It was still lovely outside as we walked through the West End’s theater lights and billboards for the short walk home. All that was left was to bid our hosts goodnight and goodbye as we had a very early start the next morning and would not be disturbing them as we sneaked out of their flat.
The day had been very full but very exciting and it had ended on the nicest possible note.

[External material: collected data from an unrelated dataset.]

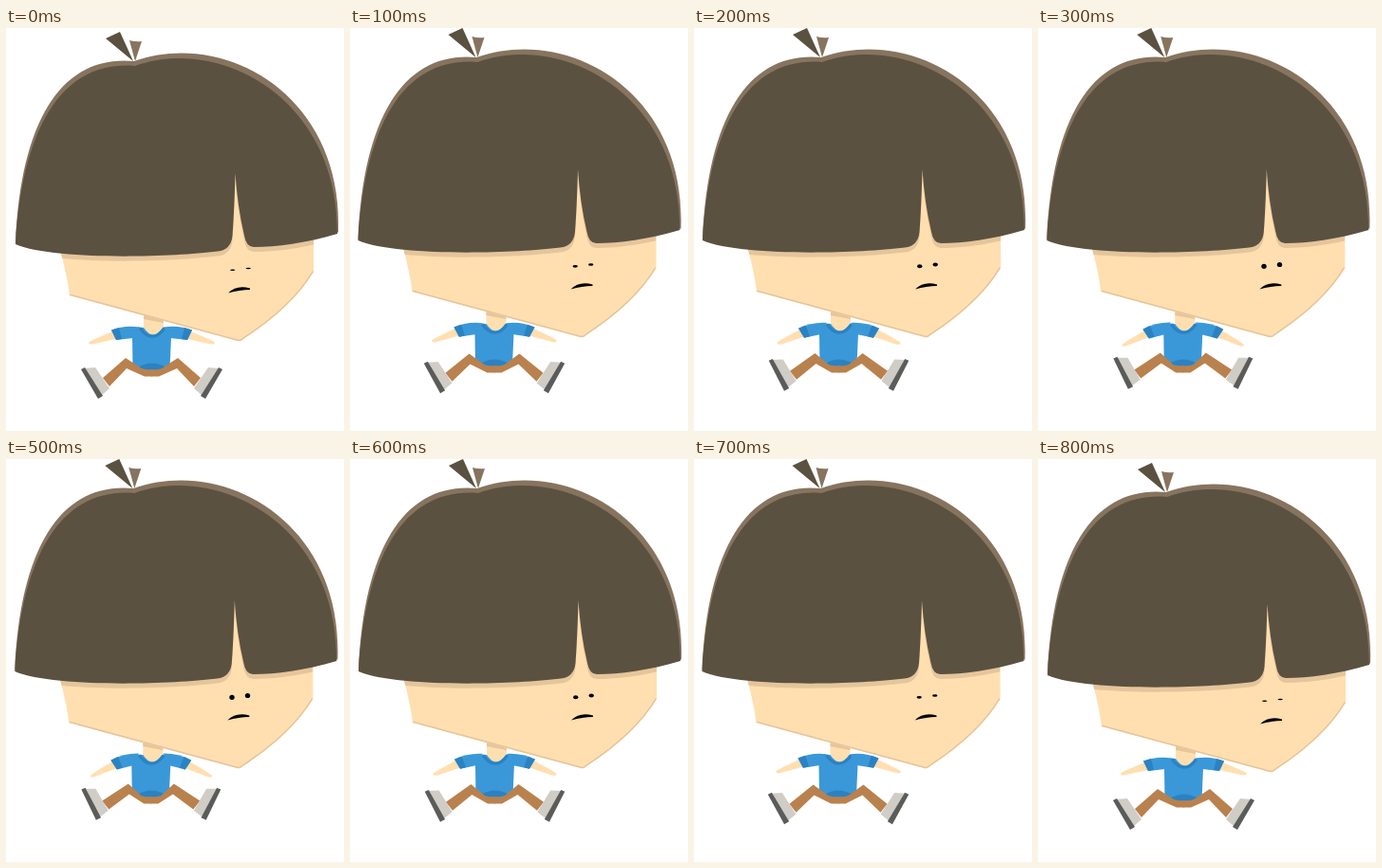
An HTML page that plays this animation: 356x425 px, repeating every 900 ms.

```html
<!DOCTYPE html>
<html lang="en">
<head>
<meta charset="utf-8">
<title>Sitting boy</title>
<style>
  html, body { margin: 0; height: 100%; overflow: hidden; background: #fff; }
  svg { display: block; width: 100%; height: 100%; }
</style>
</head>
<body>
<svg viewBox="0 0 356 425">
  <defs>
    <path id="face" d="M57 234Q65 264 67 282L244 330Q247 331 250 328Q302 294 324 257V210L241 140Z"/>
    <path id="hair" d="M10 228C18 96 64 34 136 40C224 8 350 73 349 217C315 227 285 231 261 231
      Q253 231 251 219C246 198 243 176 241.500 153C241 172 240 200 238.500 219Q237 234 223 235.500C170 242 50 245 10 228Z"/>
    <clipPath id="faceClip"><use href="#face"/></clipPath>
  </defs>
  <g id="boy">
    <path fill="#ffdfb0" d="M145 300H166V320Q155 332 145 320Z"/>
    <path fill="#e5c59b" d="M145 300H166V311L145 307Z"/>

    <path fill="#3a98d8" d="M139 315.500L145 316Q155 331 165 316L168 315.500L174 326L172.500 359Q153 364 133.500 359L133 326Z"/>
    <path fill="none" stroke="#2b82c2" stroke-width="3" d="M141 316.500Q154 334 167 316.500"/>
    <path fill="#2b82c2" d="M139 358Q153 349 169 358L160 364H146Z"/>

    <g id="side">
      <g id="arm">
        <path fill="#ffdfb0" d="M87 331.500Q90 329 115 319L120 327L91 333.500Q87 334 87 331.500Z"/>
        <path fill="#3a98d8" d="M111 318.500Q125 313 141 315.500L134 327L116 329Z"/>
        <path fill="#2b82c2" d="M111 318.500L119 316L122 328L116 329Z"/>
      </g>
      <path id="leg" fill="#b9814d"/>
      <g id="shoe">
        <path fill="#d0ccc6" d="M82 359L94 358L109 380L100 388Z"/>
        <path fill="#5a5c5a" d="M79 360L83 358L102 388L97 391Z"/>
      </g>
    </g>
    <use href="#side" transform="translate(307 0) scale(-1 1)"/>

    <use href="#face" fill="#ffdfb0"/>
    <g clip-path="url(#faceClip)" fill="#e5c59b">
      <use href="#hair" y="5"/>
      <path fill="none" stroke="#e5c59b" stroke-width="3" d="M67 282L244 330Q247 331 250 328Q302 294 324 257"/>
    </g>
    <path fill="#87745f" d="M10 227C16 90 63 28 135 35C232 1 356 72 350 216L330 200L136 60L20 210Z"/>
    <use href="#hair" fill="#5b5140"/>
    <path fill="#5b5140" d="M105 11L120 4L134 35Z"/>
    <path fill="#87745f" d="M130 13Q137 15 143 14L136 35Z"/>

    <ellipse class="eye" cx="238.700" cy="255.300" rx="2.700"/>
    <ellipse class="eye" cx="255.200" cy="253.500" rx="2.700"/>
    <path d="M234 279.500Q243 270.500 257 274.500V276Q246 276 234 279.500Z"/>
  </g>
</svg>
<script>
  const STEP = 100, STEPS = 9;
  // Half of the back-and-forth cycle: body offset and how far limbs and eyes have opened.
  const poses = [
    { x: 0, y: 0, open: 0 },
    { x: -1.5, y: -4, open: 0.3 },
    { x: -1, y: -4, open: 0.7 },
    { x: -0.7, y: -4, open: 1 },
    { x: -0.7, y: -4, open: 1.1 }
  ];
  const part = id => document.getElementById(id);
  const boy = part("boy"), arm = part("arm"), leg = part("leg"), shoe = part("shoe");
  const eyes = document.querySelectorAll(".eye");

  function legPath(open) {
    const kneeX = 126 + 3.5 * open, kneeY = 348 - 1.5 * open, ankleY = 369 - 4.5 * open;
    return `M102 ${ankleY}L${kneeX} ${kneeY}L143 359Q148 361 154 360V367.5H146
      L${kneeX + 1} ${kneeY + 11}L109 ${ankleY + 9}Z`;
  }

  function draw(now) {
    const step = Math.floor(now / STEP) % STEPS;
    const { x, y, open } = poses[4 - Math.abs(4 - step)];
    boy.setAttribute("transform", `translate(${x} ${y})`);
    arm.setAttribute("transform", `rotate(${-8 * open} 134 319)`);
    shoe.setAttribute("transform", `translate(0 ${-6.5 * open}) rotate(${4.5 * open} 92 373)`);
    leg.setAttribute("d", legPath(open));
    eyes.forEach(eye => eye.setAttribute("ry", 0.8 + 1.8 * open));
    requestAnimationFrame(draw);
  }
  draw(performance.now());
</script>
</body>
</html>
```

As always, we were sorry to leave London, but we had crowned an unforgettable safari in Africa with a splendid stay in our favorite city and we were not sorry to be returning home.
As we finalized our packing, tidied, cleared and cleaned our room and bathroom and undertook the last-minute chores we needed to complete before our departure, we agreed that it was a week superbly spent and that it could not possibly have gone any better.
Thanks for following me once again on this incredible summer tour of Africa and the UK. Although writing this journal is something I do as much for my own pleasure as or those who read it, I am always aware that you have a busy schedule and that you do me the honor of sharing some part of your day with me as you armchair-travel in my company. For that I am truly grateful.
Until I don my traveling shoes again, I say Cheerio!